The importance of the expiration date
Many pet owners would choose to skip their vacation or the purchase of a new television set if it was a choice between those things and the health of their pet. Everything seems so costly these days: dinner out, movies, clothes, even water which should really be free is on the shelves everywhere for sale in plastic bottles. Those of us with pets quickly come to realize that pet ownership is very costly under ordinary circumstances, and an unexpected illness could easily lay ruin to the most carefully planned out budget. Shopping around to decrease some of the costs associated with healthcare is generally not a bad idea, but sometimes I get calls from pet owners who want to cut costs in ways that are potentially harmful, such as trying to avoid bringing the pet to the veterinarian when the pet is not well. Another example of a bad idea is to use medication that is past its expiration date. While having a sick pet and not bringing him or her to the veterinarian for proper examination is obviously a very bad idea, many might not so easily recognize other dangers such as using expired medication.

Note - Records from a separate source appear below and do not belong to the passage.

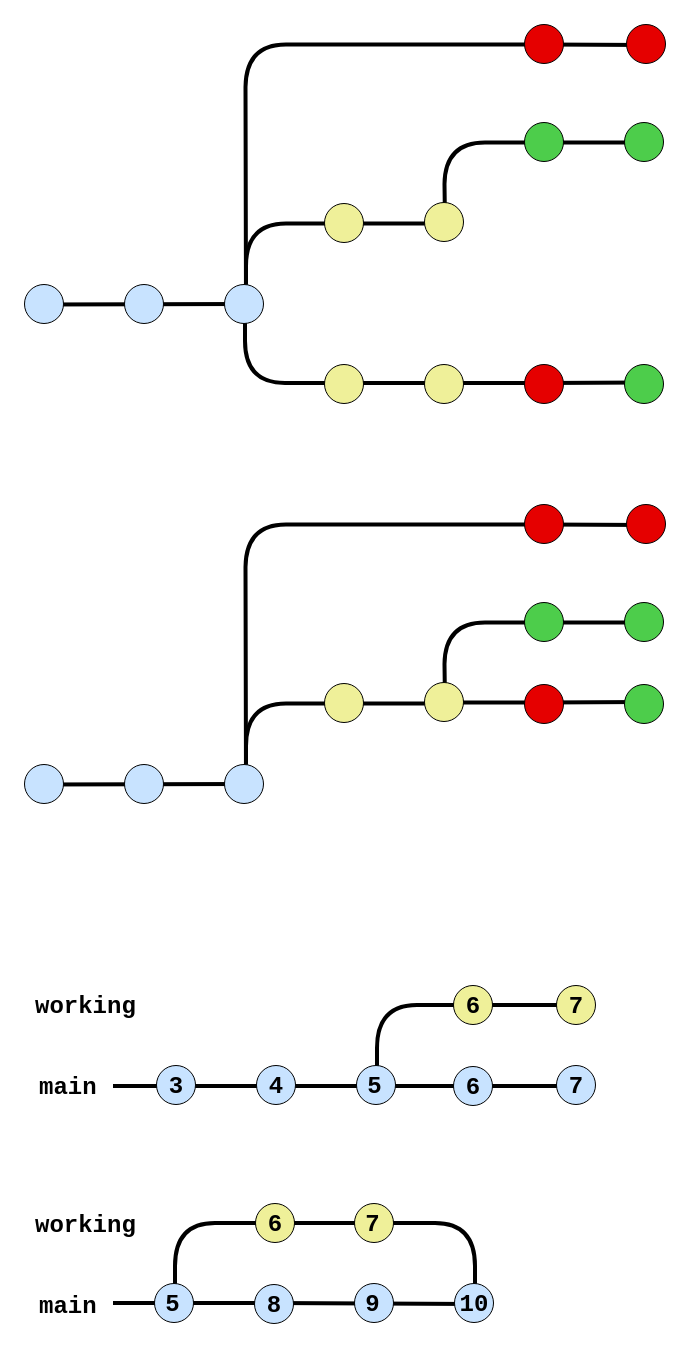
<!DOCTYPE html>
<html lang="en">
<head>
<meta charset="utf-8">
<title>Branch diagrams</title>
<style>
:root {
  --paper: #ffffff;
  --ink: #000000;
  --blue: #c8e3ff;
  --yellow: #eff099;
  --red: #e50000;
  --green: #4dcd4b;
}
* { box-sizing: border-box; }
html, body { margin: 0; background: var(--paper); }
body { width: 690px; height: 1348px; overflow: hidden; }
.diagram {
  position: relative;
  width: 690px;
  height: 1348px;
  overflow: hidden;
  color: var(--ink);
  font: bold 24px "Liberation Mono", monospace;
}
.graph { position: absolute; left: 0; top: var(--top); width: 690px; height: var(--height); }
.lines {
  position: absolute;
  inset: 0;
  width: 100%;
  height: 100%;
  fill: none;
  stroke: var(--ink);
  stroke-width: 4;
  stroke-linecap: butt;
}
.commit {
  position: absolute;
  left: calc(var(--x) * 1px - 20px);
  top: calc(var(--y) * 1px - 20px);
  width: 40px;
  height: 40px;
  border: 1px solid var(--ink);
  border-radius: 50%;
  line-height: 42px;
  text-align: center;
}
.nudge { text-indent: -3px; }
.blue { background: var(--blue); }
.yellow { background: var(--yellow); }
.red { background: var(--red); }
.green { background: var(--green); }
.branch {
  position: absolute;
  left: calc(var(--x) * 1px);
  top: calc(var(--y) * 1px - 20px);
  line-height: 40px;
  white-space: nowrap;
}
</style>
</head>
<body>
<main class="diagram">

  <section class="graph" style="--top:0px;--height:440px" aria-label="Branches before merging shared commits">
    <svg class="lines" viewBox="0 0 690 440" aria-hidden="true">
      <defs>
        <g id="shared-branches">
          <path d="M44 304.5L244 304"/>
          <path d="M246 304L245.500 87Q246 44.500 286 44.500L544 44.500L646 45"/>
          <path d="M246 304V266Q246 223.500 286 223.500H444"/>
          <path d="M445 222L444.500 184Q445 142.500 485 142.500H644"/>
        </g>
      </defs>
      <use href="#shared-branches"/>
      <path d="M245 304V341Q245 383 285 383H544L644 382.500"/>
    </svg>
    <div class="commit blue" style="--x:44;--y:304"></div>
    <div class="commit blue" style="--x:144;--y:304"></div>
    <div class="commit blue" style="--x:244;--y:304"></div>
    <div class="commit red" style="--x:544;--y:44"></div>
    <div class="commit red" style="--x:646;--y:44"></div>
    <div class="commit green" style="--x:544;--y:142"></div>
    <div class="commit green" style="--x:644;--y:142"></div>
    <div class="commit yellow" style="--x:344;--y:223"></div>
    <div class="commit yellow" style="--x:444;--y:222"></div>
    <div class="commit yellow" style="--x:344;--y:384"></div>
    <div class="commit yellow" style="--x:444;--y:384"></div>
    <div class="commit red" style="--x:544;--y:384"></div>
    <div class="commit green" style="--x:644;--y:384"></div>
  </section>

  <section class="graph" style="--top:480px;--height:440px" aria-label="Branches sharing common commits">
    <svg class="lines" viewBox="0 0 690 440" aria-hidden="true">
      <use href="#shared-branches"/>
      <path d="M444 222.500H544L644 222"/>
    </svg>
    <div class="commit blue" style="--x:44;--y:304"></div>
    <div class="commit blue" style="--x:144;--y:304"></div>
    <div class="commit blue" style="--x:244;--y:304"></div>
    <div class="commit red" style="--x:544;--y:44"></div>
    <div class="commit red" style="--x:646;--y:44"></div>
    <div class="commit green" style="--x:544;--y:142"></div>
    <div class="commit green" style="--x:644;--y:142"></div>
    <div class="commit yellow" style="--x:344;--y:223"></div>
    <div class="commit yellow" style="--x:444;--y:222"></div>
    <div class="commit red" style="--x:544;--y:224"></div>
    <div class="commit green" style="--x:644;--y:224"></div>
  </section>

  <section class="graph" style="--top:960px;--height:180px" aria-label="Working branch split from main">
    <svg class="lines" viewBox="0 0 690 180" aria-hidden="true">
      <path d="M113 126H576"/>
      <path d="M377 126V88Q377 45 417 45H576"/>
    </svg>
    <div class="branch" style="--x:35;--y:47">working</div>
    <div class="commit yellow" style="--x:473;--y:45">6</div>
    <div class="commit yellow" style="--x:576;--y:45">7</div>
    <div class="branch" style="--x:39;--y:128">main</div>
    <div class="commit blue" style="--x:176;--y:125">3</div>
    <div class="commit blue" style="--x:276;--y:125">4</div>
    <div class="commit blue nudge" style="--x:376;--y:125">5</div>
    <div class="commit blue" style="--x:473;--y:126">6</div>
    <div class="commit blue" style="--x:576;--y:125">7</div>
  </section>

  <section class="graph" style="--top:1180px;--height:168px" aria-label="Working branch merged into main">
    <svg class="lines" viewBox="0 0 690 168" aria-hidden="true">
      <path d="M113 123H274L474 124"/>
      <path d="M175 123V86Q175 43 215 43H435Q475 43 475 86V123"/>
    </svg>
    <div class="branch" style="--x:35;--y:46">working</div>
    <div class="commit yellow" style="--x:275;--y:43">6</div>
    <div class="commit yellow nudge" style="--x:374;--y:43">7</div>
    <div class="branch" style="--x:39;--y:127">main</div>
    <div class="commit blue nudge" style="--x:174;--y:123">5</div>
    <div class="commit blue" style="--x:274;--y:124">8</div>
    <div class="commit blue nudge" style="--x:374;--y:123">9</div>
    <div class="commit blue" style="--x:474;--y:123">10</div>
  </section>

</main>
</body>
</html>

Drug manufacturers are required to put expiration dates on drug products. These dates for a particular product are not chosen randomly, but are assigned after the manufacturer has performed stability testing. Other factors are also taken into consideration, such as chemical degradation in a particular environment or the effects a particular combination of chemicals when placed together. Another thing to note is that the manufacturer’s expiration date is sometimes different than the “beyond use” date given by the pharmacist filling the prescription. When a medication is removed from the pharmacy and stored at home, many times the conditions are less than ideal for maintaining drug and chemical stability. The medicine cabinet in the bathroom is an example of a location that is generally bad for drug storage because of humidity and temperature extremes.
What happens to medications when they pass their expiration date? Well that depends. In some cases the medication may begin to lose its potency, and in other cases the medication can degrade in such a way as to become more concentrated. Let’s look at the following example: A 100 ml bottle of liquid medication that is formulated to provide 10mg per 1ml will become 20 percent more concentrated if four teaspoonfuls of the liquid evaporated over time. The original 10mg dose will now be providing 12mg of active ingredient. Needless to say, increasing the dose of medication in such a manner for a small cat or dog can have potentially harmful consequences.
The flip side of that coin would be the futility of giving a medication that has lost rather than gained potency and therefore is providing the pet with little more than a “placebo” effect. A placebo is what the old-time pharmacist used to call the “sugar pill” which contained no active ingredient at all and was often prescribed for the treatment of some psychologically based illnesses. Since our pets, however, do not know what the original purpose of the medication was, we certainly can’t expect the placebo to exert a psychological effect on them like it does in some of us “complicated” humans.
The bottom line is that medication can and does go through chemical changes over time, and these changes are not always predictable. The expiration dates that the manufacturers put on the bottle are there for a reason, and have in many cases been carefully selected after doing chemical analysis and taking other factors into consideration. Since there is potential harm in keeping and using expired medication, let’s all take a few minutes and read our old medication bottles (both prescription and non-prescription) and begin doing some healthy “feel good” spring cleaning. Be sure to properly dispose of any expired medications.
As always, if you have any questions about dosing, expiration dates, or other medication related concerns please feel free to call your 1800PetMeds pharmacist who will be happy to help answer those for you.